Looking at the year in review, 2018 has seen a significant shift in direction at the policy level. There is little question that meeting the state’s aggressive climate goals will be a monumental effort. Energy efficiency is a vital part of that strategy, and the policymakers are banking on the energy efficiency industry, realizing that energy efficiency is almost always the lowest cost option when it comes to a clean energy future.

Time-of-use Rates and Savings

What has been interesting this year is to see the focus shift from overall savings to when savings occur. It makes sense if you think about it. An energy efficiency measure that saves when the demand is high, typically between 4 pm to 8 pm, has more value than one that saves in the middle of the night when demand is low. In 2019, many utilities will be switching to time-of-use rates this means energy will be more expensive during the peak energy periods when demand is high. This is an example of placing value on when consumption occurs.

Focused Effort on Reducing Emissions

Another change has been a more focused effort to reduce emissions. Fossil fuels are a primary source of emissions. Whenever you burn something, there are combustion byproducts such as unburnt particles, soot, and other nasty things. There is no such thing as complete combustion, there are always unburnt combustion byproducts, it is a law of Physics. Burning fossil fuels like coal, oil, or natural gas, to provide electricity or heat is not a long-term sustainable solution. We have other options such as solar, wind, geothermal, hydro, etc. Our planet has a limited capacity to absorb and disperse these byproducts, and many feel we are rapidly approaching or have already exceeded that capacity. 

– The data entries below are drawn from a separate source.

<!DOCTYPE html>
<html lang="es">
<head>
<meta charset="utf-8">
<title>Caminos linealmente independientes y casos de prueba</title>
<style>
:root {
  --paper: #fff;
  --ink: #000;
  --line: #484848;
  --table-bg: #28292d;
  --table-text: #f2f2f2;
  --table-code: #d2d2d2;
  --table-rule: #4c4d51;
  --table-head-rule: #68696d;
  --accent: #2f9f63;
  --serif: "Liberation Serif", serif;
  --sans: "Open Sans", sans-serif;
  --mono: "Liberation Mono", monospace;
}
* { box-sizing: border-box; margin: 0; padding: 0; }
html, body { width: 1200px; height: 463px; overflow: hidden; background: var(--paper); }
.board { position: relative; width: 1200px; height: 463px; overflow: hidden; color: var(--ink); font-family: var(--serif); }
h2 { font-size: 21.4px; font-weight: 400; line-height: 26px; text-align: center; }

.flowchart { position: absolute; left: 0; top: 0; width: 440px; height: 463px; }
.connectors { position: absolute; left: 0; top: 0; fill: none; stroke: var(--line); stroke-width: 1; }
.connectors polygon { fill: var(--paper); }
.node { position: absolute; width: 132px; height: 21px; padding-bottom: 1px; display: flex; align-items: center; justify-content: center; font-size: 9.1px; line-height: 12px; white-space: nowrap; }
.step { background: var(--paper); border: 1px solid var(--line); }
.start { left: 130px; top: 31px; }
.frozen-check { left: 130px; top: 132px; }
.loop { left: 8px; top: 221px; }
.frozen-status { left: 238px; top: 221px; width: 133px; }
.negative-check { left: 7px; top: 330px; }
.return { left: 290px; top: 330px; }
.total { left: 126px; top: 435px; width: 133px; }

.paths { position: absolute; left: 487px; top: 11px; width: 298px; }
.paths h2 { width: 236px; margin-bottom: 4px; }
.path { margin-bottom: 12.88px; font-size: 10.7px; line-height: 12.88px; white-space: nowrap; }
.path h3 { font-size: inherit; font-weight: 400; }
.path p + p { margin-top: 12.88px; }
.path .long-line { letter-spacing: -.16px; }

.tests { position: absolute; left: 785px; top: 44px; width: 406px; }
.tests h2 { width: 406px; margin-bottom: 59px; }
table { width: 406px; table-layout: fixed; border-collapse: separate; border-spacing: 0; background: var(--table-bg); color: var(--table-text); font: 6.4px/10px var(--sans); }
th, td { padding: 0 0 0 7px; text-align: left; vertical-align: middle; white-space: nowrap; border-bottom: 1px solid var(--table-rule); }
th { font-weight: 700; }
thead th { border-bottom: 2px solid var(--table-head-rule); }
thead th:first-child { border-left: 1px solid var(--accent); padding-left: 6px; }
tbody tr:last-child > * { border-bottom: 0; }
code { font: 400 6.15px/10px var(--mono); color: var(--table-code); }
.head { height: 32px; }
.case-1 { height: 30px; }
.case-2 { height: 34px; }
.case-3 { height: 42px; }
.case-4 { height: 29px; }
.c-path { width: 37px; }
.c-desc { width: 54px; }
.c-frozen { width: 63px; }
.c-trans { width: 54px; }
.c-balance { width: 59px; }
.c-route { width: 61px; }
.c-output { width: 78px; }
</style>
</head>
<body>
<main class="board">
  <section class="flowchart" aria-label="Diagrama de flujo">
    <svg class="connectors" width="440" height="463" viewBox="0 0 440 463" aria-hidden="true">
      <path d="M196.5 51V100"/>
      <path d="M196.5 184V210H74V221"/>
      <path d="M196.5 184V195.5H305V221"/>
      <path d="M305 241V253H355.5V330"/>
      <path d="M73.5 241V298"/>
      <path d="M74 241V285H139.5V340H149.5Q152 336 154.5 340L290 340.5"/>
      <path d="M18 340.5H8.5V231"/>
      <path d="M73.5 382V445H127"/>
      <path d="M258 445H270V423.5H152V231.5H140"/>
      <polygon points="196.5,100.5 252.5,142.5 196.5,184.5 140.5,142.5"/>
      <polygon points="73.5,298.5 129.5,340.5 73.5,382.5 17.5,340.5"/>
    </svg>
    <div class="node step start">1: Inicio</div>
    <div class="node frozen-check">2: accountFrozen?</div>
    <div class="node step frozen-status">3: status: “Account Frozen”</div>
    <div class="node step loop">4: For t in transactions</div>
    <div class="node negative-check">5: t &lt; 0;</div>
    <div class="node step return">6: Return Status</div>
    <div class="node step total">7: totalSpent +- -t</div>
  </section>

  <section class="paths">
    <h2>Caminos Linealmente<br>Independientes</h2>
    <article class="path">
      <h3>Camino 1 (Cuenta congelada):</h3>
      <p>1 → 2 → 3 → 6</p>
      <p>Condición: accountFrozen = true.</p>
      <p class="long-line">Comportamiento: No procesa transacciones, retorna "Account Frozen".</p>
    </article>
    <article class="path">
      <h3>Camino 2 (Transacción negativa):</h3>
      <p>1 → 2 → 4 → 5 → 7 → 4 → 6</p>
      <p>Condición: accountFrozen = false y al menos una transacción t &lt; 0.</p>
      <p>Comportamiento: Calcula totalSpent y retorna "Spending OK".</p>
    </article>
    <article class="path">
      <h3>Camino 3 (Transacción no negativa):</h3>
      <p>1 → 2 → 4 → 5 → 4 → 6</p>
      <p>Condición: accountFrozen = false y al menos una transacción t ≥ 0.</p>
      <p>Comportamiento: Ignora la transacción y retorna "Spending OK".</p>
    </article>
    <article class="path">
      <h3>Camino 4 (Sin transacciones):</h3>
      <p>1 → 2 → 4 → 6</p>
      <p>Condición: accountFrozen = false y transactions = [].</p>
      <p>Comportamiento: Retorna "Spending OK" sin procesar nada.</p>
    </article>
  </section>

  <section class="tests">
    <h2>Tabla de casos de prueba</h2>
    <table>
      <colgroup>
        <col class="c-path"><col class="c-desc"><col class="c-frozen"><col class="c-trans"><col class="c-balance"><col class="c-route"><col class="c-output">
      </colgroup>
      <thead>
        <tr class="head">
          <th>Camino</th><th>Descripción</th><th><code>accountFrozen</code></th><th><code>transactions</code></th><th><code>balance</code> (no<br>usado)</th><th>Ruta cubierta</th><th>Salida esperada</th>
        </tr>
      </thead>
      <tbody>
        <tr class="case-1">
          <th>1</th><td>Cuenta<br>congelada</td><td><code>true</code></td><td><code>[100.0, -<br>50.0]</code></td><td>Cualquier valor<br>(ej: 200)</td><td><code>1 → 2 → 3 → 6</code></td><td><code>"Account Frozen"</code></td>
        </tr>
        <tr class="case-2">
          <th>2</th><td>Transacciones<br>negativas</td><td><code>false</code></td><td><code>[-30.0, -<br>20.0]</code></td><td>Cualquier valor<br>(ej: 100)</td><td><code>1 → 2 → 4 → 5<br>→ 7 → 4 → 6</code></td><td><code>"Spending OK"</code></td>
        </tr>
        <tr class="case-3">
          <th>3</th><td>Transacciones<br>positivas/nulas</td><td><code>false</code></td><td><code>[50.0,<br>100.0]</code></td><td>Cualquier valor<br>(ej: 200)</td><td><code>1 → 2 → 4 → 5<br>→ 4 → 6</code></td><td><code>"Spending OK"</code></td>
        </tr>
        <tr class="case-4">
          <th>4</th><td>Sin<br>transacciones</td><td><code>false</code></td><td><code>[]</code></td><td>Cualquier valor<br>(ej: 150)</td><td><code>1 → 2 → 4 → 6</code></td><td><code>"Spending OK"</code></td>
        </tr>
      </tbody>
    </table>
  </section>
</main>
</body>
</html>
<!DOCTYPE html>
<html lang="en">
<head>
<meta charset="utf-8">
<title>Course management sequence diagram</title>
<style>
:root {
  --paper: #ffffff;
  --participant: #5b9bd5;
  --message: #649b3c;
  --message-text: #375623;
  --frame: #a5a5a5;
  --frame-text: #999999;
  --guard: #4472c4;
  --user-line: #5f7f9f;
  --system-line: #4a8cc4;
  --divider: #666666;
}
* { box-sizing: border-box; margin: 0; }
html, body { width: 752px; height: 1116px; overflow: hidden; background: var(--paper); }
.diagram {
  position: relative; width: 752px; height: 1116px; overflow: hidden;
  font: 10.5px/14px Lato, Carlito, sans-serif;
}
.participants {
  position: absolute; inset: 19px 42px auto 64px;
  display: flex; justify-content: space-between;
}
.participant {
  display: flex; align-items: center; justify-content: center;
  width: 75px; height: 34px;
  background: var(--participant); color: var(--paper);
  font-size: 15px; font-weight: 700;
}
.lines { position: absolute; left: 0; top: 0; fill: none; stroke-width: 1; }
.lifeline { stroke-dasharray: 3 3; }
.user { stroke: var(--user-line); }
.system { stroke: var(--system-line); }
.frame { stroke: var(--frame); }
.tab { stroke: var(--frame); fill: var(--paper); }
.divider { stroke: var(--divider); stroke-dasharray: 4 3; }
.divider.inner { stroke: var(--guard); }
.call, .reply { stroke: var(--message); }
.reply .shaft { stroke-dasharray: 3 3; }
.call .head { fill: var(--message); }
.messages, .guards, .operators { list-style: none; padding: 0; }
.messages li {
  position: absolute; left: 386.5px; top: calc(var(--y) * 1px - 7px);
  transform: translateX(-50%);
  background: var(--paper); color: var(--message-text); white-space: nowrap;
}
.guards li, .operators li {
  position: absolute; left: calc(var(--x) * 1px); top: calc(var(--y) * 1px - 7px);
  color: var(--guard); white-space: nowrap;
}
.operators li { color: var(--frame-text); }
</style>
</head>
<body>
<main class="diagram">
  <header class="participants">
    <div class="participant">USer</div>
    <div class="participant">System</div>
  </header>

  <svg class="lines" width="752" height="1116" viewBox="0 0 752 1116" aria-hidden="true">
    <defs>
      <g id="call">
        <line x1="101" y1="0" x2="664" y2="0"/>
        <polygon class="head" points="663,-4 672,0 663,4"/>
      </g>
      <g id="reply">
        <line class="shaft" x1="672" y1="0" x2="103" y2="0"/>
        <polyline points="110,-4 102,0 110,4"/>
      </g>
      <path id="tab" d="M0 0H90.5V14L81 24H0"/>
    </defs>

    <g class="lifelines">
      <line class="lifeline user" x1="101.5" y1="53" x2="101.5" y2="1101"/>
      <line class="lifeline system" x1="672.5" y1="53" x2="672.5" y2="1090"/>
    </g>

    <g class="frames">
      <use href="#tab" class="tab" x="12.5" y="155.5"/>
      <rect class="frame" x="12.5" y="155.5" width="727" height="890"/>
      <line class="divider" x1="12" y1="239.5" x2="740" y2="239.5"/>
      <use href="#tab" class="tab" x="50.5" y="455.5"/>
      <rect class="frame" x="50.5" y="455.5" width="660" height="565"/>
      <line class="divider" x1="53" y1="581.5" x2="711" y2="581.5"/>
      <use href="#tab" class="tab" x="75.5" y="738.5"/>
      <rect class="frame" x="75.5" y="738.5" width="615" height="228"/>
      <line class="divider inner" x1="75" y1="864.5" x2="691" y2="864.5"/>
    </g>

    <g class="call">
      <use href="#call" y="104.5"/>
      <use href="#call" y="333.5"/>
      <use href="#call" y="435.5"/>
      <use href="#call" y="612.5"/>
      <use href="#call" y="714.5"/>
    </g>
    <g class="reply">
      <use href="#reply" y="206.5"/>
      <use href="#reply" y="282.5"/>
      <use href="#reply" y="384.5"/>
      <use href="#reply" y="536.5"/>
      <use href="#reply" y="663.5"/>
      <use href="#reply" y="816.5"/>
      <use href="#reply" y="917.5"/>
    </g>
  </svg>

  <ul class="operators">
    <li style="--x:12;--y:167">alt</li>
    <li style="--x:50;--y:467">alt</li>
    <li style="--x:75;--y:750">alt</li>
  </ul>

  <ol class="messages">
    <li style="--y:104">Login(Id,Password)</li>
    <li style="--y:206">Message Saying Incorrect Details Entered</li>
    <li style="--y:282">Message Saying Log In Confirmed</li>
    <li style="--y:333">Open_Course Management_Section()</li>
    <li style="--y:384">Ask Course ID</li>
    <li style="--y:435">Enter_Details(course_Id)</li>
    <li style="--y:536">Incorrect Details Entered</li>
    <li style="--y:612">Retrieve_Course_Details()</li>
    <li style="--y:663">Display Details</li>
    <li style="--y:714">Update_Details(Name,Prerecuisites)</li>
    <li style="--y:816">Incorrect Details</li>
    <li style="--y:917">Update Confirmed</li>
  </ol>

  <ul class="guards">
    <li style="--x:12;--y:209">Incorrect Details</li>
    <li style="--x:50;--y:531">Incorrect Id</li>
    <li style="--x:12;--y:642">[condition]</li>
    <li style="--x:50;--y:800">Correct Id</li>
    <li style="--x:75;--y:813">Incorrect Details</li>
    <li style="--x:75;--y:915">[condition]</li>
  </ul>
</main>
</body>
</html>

There is no question we need to reduce emissions, and we need to do it fast. Emission reduction has come center stage in California’s environmental strategy, and that is a good thing.

In summary, we have witnessed two critical trends in the past year. The first is a focus on when savings occur vs. overall savings. The other is the goal of reducing emissions. Together these two new goals are re-shaping the energy efficiency and policy-making landscape in California.

Charley Cormany
Executive Director